Luetkemeyer Sends Letter to Inspector General Requesting Answers on SBA Direct Lending
Washington, December 14, 2021
WASHINGTON, D.C. – Today, House Committee on Small Business Ranking Member Blaine Luetkemeyer sent a letter to the Small Business Administration's (SBA) Inspector General (IG) requesting answers on how the SBA has performed as a direct government lender in the past.
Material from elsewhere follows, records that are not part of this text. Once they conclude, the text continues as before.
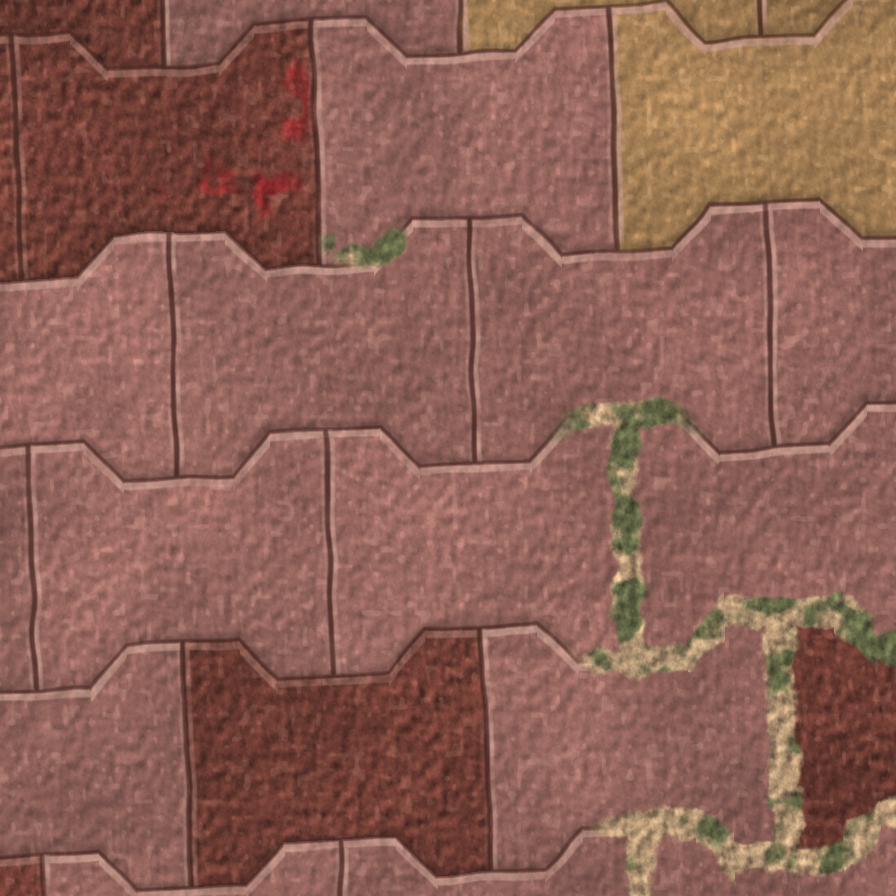
A WebGL 2 fragment shader for this texture:

```glsl
#version 300 es
precision highp float;
uniform vec2 u_resolution;
out vec4 outColor;

// Layout, in canvas units with y running down
const vec2 PITCH = vec2(0.3333, 0.2292);
const vec2 PHASE = vec2(0.013, 0.039);
const vec2 SKEW = vec2(-0.035, 0.050);
const float SHOULDER = 0.0625;
const float RAMP = 0.043;
const float NOTCH = 0.0456;
const float WOBBLE = 0.005;

// Joint and bevel half widths
const float GAP = 0.0019;
const float BEVEL = 0.0040;
const float MOSS_WIDTH = 0.017;

// Colours
const vec3 PINK = vec3(0.575, 0.392, 0.362);
const vec3 MAROON = vec3(0.425, 0.235, 0.200);
const vec3 OCHRE = vec3(0.610, 0.470, 0.315);
const vec3 EDGE = vec3(0.755, 0.585, 0.535);
const vec3 CREVICE = vec3(0.285, 0.160, 0.140);
const vec3 MOSS = vec3(0.370, 0.400, 0.265);
const vec3 SAND = vec3(0.700, 0.590, 0.455);
const vec3 SCUFF = vec3(0.570, 0.140, 0.160);

float hash(vec2 p) {
  vec3 q = fract(p.xyx * vec3(0.1031, 0.1030, 0.0973));
  q += dot(q, q.yzx + 33.33);
  return fract((q.x + q.y) * q.z);
}

float noise(vec2 p) {
  vec2 i = floor(p), f = fract(p);
  f = f * f * (3.0 - 2.0 * f);
  return mix(mix(hash(i), hash(i + vec2(1, 0)), f.x),
             mix(hash(i + vec2(0, 1)), hash(i + vec2(1, 1)), f.x), f.y);
}

float fbm(vec2 p) {
  float sum = 0.0, gain = 0.5;
  for (int i = 0; i < 4; i++) {
    sum += gain * noise(p);
    p = mat2(1.6, 1.2, -1.2, 1.6) * p + 7.3;
    gain *= 0.5;
  }
  return sum;
}

float band(float d, float halfWidth) {
  float soft = 0.0010 + 0.6 / u_resolution.y;
  return 1.0 - smoothstep(halfWidth - soft, halfWidth + soft, abs(d));
}

float blob(vec2 p, vec2 center, vec2 radius) {
  return 1.0 - smoothstep(0.4, 1.0, length((p - center) / radius));
}

float column(float row, float x) {
  return (x - PHASE.x) / PITCH.x - 0.5 * mod(row, 2.0);
}

// Signed distance to the nearest upright joint of a row
float upright(float row, float x) {
  return (fract(column(row, x) + 0.5) - 0.5) * PITCH.x;
}

// Signed distance below the notched upper edge of a row
float below(float row, vec2 p) {
  float t = (abs(upright(row, p.x)) - SHOULDER) / RAMP;
  float edge = PHASE.y + row * PITCH.y + NOTCH * clamp(t, 0.0, 1.0);
  float onRamp = step(0.0, t) * step(t, 1.0);
  return (p.y - edge) * mix(1.0, 0.70, onRamp);
}

// Pavers of the three pigments: x is maroon, y is ochre
vec2 pigment(float row, float col) {
  float pos = col + 0.5 * mod(row, 2.0);
  bool upper = row < 0.5;
  bool maroon = (upper && pos < 0.2) || (row == 3.0 && mod(col, 2.0) < 0.5)
             || (row == 4.0 && col < 0.0);
  return vec2(maroon, upper && pos > 1.2);
}

void main() {
  vec2 p = gl_FragCoord.xy / u_resolution;
  p.y = 1.0 - p.y;
  vec2 q = p + SKEW * p.yx;
  q += WOBBLE * (vec2(noise(p * 24.0), noise(p * 24.0 + 40.0)) - 0.5);

  // Find the paver and its distances to the joints
  float row = floor((q.y - PHASE.y) / PITCH.y);
  if (below(row, q) < 0.0) row -= 1.0;
  float col = floor(column(row, q.x));
  float top = below(row, q);
  float bottom = -below(row + 1.0, q);
  float side = upright(row, q.x);
  float joint = min(min(top, bottom), abs(side));

  // Paver colour with broad stains
  vec2 kind = pigment(row, col);
  vec3 color = mix(mix(PINK, MAROON, kind.x), OCHRE, kind.y);
  color *= 0.96 + 0.08 * hash(vec2(col, row) + 19.0);
  color *= 1.0 + 0.32 * (fbm(p * 9.0) - 0.47);

  // Red scuffs
  float scuff = blob(p, vec2(0.265, 0.215), vec2(0.10, 0.055))
              + blob(p, vec2(0.328, 0.115), vec2(0.025, 0.06));
  color = mix(color, SCUFF, 0.75 * kind.x * scuff * smoothstep(0.42, 0.62, fbm(p * 34.0)));

  // Gritty relief lit from one side, with pale flecks
  vec2 grit = p * vec2(115.0, 95.0);
  float relief = fbm(grit) - fbm(grit + vec2(0.55, 0.60));
  color *= 1.0 + relief * mix(0.42, 0.75, kind.x);
  float fleck = smoothstep(0.68, 0.90, noise(grit * 1.2 + 60.0));
  color += fleck * vec3(0.075, 0.065, 0.058);

  // Pale worn bevels beside dark joints
  float wear = smoothstep(0.15, 0.65, noise(p * 28.0 + 11.0));
  float rim = band(top - 0.0065, BEVEL) * mix(0.55, 0.85, wear);
  rim = max(rim, band(side - 0.0055, 0.0026) * mix(0.20, 0.75, wear));
  rim = max(rim, band(side + 0.0050, 0.0018) * 0.35 * wear);
  color = mix(color, EDGE * (1.0 + 0.3 * relief), rim * mix(1.0, 0.50, kind.x));
  color *= 1.0 - 0.18 * (1.0 - smoothstep(0.0, 0.016, bottom));
  float gap = max(band(min(top, bottom), GAP) * 0.75, band(side, GAP + 0.0008) * 0.90);
  color = mix(color, CREVICE, gap * mix(0.65, 1.0, noise(p * 40.0)));

  // Moss and sand spilling from the joints at the lower right
  float lower = smoothstep(0.64, 0.69, p.x) * smoothstep(0.63, 0.67, p.y);
  float stem = blob(p, vec2(0.700, 0.58), vec2(0.11, 0.24));
  float tuft = blob(p, vec2(0.410, 0.273), vec2(0.065, 0.035));
  float growth = clamp(lower + 1.6 * stem + 1.5 * tuft, 0.0, 1.0);
  float reach = MOSS_WIDTH * growth * (0.25 + 1.5 * fbm(p * 38.0));
  float cover = growth * (1.0 - smoothstep(reach - 0.004, reach + 0.003, joint));
  float green = fbm(p * 30.0 + 5.0) + 0.35 * (0.62 - p.y);
  vec3 growthColor = mix(SAND, MOSS, smoothstep(0.38, 0.56, green));
  growthColor *= 1.0 + 0.9 * relief;
  color = mix(color, growthColor, cover * 0.92);

  outColor = vec4(clamp(color, 0.0, 1.0), 1.0);
}
```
"Shortly after the COVID EIDL program commenced, fraud developed and communication issues became widespread. This report proved to be prescient. As the program underwhelmingly disbursed more and more dollars, your own subsequent reporting identified and thoroughly examined numerous alarming issues. For example, you found approximately $80 billion in potentially fraudulent activity in the COVID relief program that was delivered to small businesses directly through the SBA, over 800,000 EIDL applications that were flagged for identity theft concerns, and issues that resulted in small businesses waiting on average 49 days to receive funding during the early months of the emergency program’s operation. These are not characteristics that warrant an expansion of government lending. While these reports solely focus on COVID EIDL loans and its associated grants, my concerns are not limited to just this program, but rather to the SBA’s overall inability to act as a direct lender, no matter the program," wrote Luetkemeyer.
"Given recent proposals to expand SBA’s direct lending ability within the 7(a) Loan Program, I request your opinion on how the SBA has performed these tasks as a direct government lender in the past," concluded Luetkemeyer.